DESCRIPTION OF THE TASK
Please copy every line of the data in which the string "length" appears.

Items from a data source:
Segment Open

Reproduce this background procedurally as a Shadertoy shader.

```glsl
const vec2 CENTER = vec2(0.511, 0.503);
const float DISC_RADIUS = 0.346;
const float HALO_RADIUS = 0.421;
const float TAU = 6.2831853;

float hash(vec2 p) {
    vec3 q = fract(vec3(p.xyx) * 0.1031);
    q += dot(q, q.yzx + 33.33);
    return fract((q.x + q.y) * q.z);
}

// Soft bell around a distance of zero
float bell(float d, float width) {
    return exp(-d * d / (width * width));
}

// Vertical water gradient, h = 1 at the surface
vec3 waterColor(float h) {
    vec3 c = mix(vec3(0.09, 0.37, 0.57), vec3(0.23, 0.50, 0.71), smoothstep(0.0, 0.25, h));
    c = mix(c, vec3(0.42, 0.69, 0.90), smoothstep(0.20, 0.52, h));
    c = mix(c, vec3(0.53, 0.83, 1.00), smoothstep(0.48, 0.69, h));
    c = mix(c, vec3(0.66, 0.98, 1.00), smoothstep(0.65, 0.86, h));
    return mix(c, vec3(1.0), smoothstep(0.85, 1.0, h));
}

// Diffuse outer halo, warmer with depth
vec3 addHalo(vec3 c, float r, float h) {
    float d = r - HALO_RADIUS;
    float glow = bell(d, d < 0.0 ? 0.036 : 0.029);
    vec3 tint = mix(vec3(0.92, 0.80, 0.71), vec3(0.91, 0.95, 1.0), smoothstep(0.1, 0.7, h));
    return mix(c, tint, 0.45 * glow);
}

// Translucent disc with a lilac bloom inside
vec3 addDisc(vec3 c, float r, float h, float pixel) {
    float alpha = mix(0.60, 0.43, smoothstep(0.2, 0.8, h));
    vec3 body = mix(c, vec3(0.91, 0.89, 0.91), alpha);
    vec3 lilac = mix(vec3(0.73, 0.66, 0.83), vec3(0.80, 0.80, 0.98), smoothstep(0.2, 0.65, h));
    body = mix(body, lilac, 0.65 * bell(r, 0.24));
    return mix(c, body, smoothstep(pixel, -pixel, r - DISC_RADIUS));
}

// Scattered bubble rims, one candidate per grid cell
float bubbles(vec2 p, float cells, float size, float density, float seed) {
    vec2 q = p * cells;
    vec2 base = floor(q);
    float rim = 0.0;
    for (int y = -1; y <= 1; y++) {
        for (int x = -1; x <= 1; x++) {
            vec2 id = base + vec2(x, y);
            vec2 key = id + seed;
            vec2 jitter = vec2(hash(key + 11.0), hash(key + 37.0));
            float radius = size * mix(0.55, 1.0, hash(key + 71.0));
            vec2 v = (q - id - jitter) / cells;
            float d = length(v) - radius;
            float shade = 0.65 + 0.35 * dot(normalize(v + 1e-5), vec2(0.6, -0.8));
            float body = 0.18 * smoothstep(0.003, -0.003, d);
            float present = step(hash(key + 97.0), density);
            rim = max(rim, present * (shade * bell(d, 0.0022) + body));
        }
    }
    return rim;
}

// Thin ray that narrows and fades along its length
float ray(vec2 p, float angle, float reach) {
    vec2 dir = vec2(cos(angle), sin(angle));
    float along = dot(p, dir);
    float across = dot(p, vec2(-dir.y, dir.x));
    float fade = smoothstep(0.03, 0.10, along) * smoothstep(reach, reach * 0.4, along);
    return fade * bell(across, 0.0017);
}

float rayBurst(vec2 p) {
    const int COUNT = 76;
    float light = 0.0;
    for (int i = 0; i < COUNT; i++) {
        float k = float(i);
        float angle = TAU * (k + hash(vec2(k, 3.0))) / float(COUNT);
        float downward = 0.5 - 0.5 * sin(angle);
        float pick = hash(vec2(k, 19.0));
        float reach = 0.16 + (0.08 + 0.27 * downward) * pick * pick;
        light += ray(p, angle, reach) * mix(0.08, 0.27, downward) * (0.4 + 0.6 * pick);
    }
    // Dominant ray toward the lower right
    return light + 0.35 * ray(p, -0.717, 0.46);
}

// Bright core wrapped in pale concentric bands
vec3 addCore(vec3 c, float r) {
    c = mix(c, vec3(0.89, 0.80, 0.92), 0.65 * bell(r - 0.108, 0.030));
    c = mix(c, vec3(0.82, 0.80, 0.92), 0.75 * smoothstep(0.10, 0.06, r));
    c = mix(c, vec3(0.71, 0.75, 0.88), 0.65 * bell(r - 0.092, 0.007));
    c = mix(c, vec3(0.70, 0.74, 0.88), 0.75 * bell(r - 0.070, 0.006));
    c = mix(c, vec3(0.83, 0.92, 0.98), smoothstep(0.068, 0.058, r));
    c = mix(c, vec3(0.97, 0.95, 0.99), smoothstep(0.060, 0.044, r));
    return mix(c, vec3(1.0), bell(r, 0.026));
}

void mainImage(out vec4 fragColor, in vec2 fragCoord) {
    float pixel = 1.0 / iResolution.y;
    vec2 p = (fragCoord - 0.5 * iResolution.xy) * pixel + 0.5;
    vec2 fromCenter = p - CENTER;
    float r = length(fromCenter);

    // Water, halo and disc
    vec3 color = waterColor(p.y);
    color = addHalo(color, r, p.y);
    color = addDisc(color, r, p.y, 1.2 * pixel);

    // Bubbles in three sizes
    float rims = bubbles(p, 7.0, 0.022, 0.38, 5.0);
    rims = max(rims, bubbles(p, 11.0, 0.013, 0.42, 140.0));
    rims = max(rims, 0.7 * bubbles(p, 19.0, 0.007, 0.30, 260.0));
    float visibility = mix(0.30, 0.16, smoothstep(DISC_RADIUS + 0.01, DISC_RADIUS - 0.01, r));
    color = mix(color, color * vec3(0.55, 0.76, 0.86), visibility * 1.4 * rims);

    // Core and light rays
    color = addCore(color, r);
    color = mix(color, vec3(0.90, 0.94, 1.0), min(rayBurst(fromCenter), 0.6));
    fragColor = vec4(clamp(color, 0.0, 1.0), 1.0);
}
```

Segment Closed

SOLUTION TO THE EXERCISE
            float d = length(v) - radius;
// Thin ray that narrows and fades along its length
    float r = length(fromCenter);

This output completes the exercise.